In 2007, the Federal Communications Commission found that exclusive contracts between cable companies and owners of multiple-dwelling units (e.g., apartment complexes) cause significant harm to competition and consumers.  The FCC therefore banned exclusivity.

The D.C. Circuit today upheld the order.  Nat'l Cable & Telecomm. Ass'n v. Federal Comm. Comm'n, No. 08-1016, slip op. at 3 (D.C. Cir. May 26, 2009).  The cable industry arguments it rejected included a narrow reading of a broad statute — section 628(b) of the Communications Act.  As the court explained:
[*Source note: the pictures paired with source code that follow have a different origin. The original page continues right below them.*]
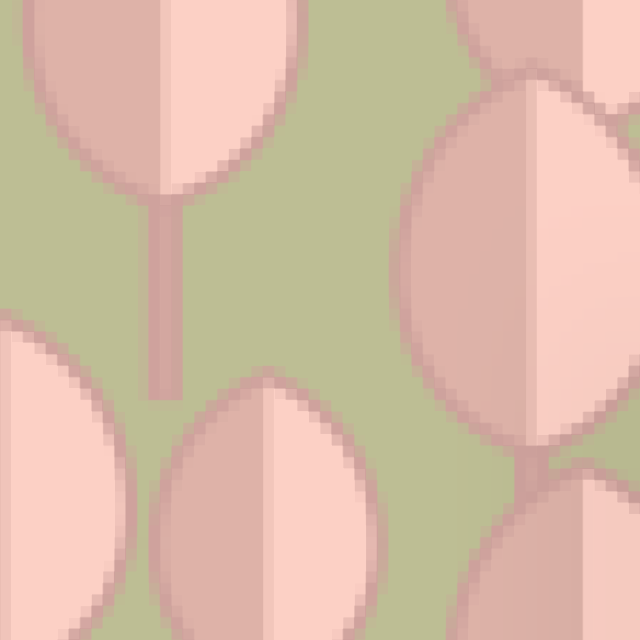
This pattern is drawn by a WebGL 2 fragment shader. Its source:

```glsl
#version 300 es
precision highp float;
// Pink two-tone leaf trees on sage green, drawn in coarse square cells.

uniform vec2 u_resolution;
out vec4 outColor;

const float CELLS = 56.0;

// Soft coverage of a shape, one cell wide.
float coverage(float dist) {
    return clamp(0.5 - dist * CELLS, 0.0, 1.0);
}

// Pointed leaf from two arcs, taller above its widest line than below.
float leafDistance(vec2 p, float halfWidth) {
    float tall = halfWidth * (p.y > 0.0 ? 1.5 : 1.33);
    float radius = (tall * tall + halfWidth * halfWidth) / (2.0 * halfWidth);
    return length(vec2(abs(p.x) + radius - halfWidth, p.y)) - radius;
}

float boxDistance(vec2 p, vec2 halfSize) {
    vec2 q = abs(p) - halfSize;
    return length(max(q, 0.0)) + min(max(q.x, q.y), 0.0);
}

// Snap to cell centres, with a narrow blend across each cell border.
vec2 snapToCells(vec2 uv) {
    vec2 grid = uv * CELLS;
    vec2 border = floor(grid + 0.5);
    return (border + clamp((grid - border) / 0.15, -0.5, 0.5)) / CELLS;
}

vec3 paintTree(vec3 below, vec2 p, float size) {
    vec3 outline = vec3(0.81, 0.635, 0.615);
    vec3 shadeSide = vec3(0.87, 0.70, 0.66);
    vec3 lightSide = vec3(0.99, 0.816, 0.773);

    // Stem with a paler core
    vec2 stem = p + vec2(0.0, 1.9 * size);
    vec3 color = mix(below, outline, coverage(boxDistance(stem, vec2(0.028, 0.75 * size))));
    float core = coverage(boxDistance(stem, vec2(0.007, 0.70 * size)));
    color = mix(color, shadeSide, 0.4 * core);

    // Leaf outline, then the two halves of the blade
    float dist = leafDistance(p, size);
    color = mix(color, outline, coverage(dist));
    vec3 blade = mix(shadeSide, lightSide, coverage(-p.x));
    return mix(color, blade, coverage(dist + 0.023));
}

void main() {
    vec2 uv = snapToCells(gl_FragCoord.xy / u_resolution);

    // Trees from back to front: centre x, height of widest line, half width
    vec3 trees[6] = vec3[6](
        vec3(0.911, 1.078, 0.224), vec3(0.256, 0.967, 0.224),
        vec3(0.832, 0.573, 0.221), vec3(0.007, 0.203, 0.208),
        vec3(0.417, 0.147, 0.186), vec3(0.911, -0.039, 0.216));

    vec3 color = vec3(0.742, 0.745, 0.58);
    for (int i = 0; i < 6; i++) {
        color = paintTree(color, uv - trees[i].xy, trees[i].z);
    }

    // Slight dimming toward the lower right
    color *= 1.0 - 0.03 * smoothstep(0.65, 1.0, uv.x) * smoothstep(0.8, 0.2, uv.y);
    outColor = vec4(color, 1.0);
}
```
The provision at issue here . . . makes it unlawful "for a cable operator . . . to engage in unfair methods of competition or unfair or deceptive acts or practices, the purpose or effect of which is to hinder significantly or to prevent any multichannel video programming distributor from providing satellite cable programming or satellite broadcast programming to subscribers or consumers."

Id., slip op. at 3 (quoting 47 U.S.C. 548(b)).  The cable group urged that "providing" programming (TV shows) really means "obtaining" it.  The court said no.

The court also found the FCC adequately explained its reasons for changing its mind about exclusive contracts.  The agency's earlier refusal to bar exclusive dealings, the court noted, turned on the sparser record it had at the time (in 2003).  Things change.

See the opinion for other interesting tidbits peculiar to the cable business, the FCC, and rulemaking.

The decision comes at a bad time for the cable behemoths.  In 2007 and 2008, the FCC seemed, at last, to start finding the means, and the will, to begin reining in anticompetitive cable practices.  That trend will likely gain strength in the new administration.

And the industry's insistence that section 628(b) covers denying access to programming?  The FCC has taken steps to issue rules to end cable companies' withholding of "must-have" content like regional sports programming.  Cable will now have an even harder time showing that such rules as those fall outside of section 628(b) bounds.

FeedIcon Hoist on one's own petard.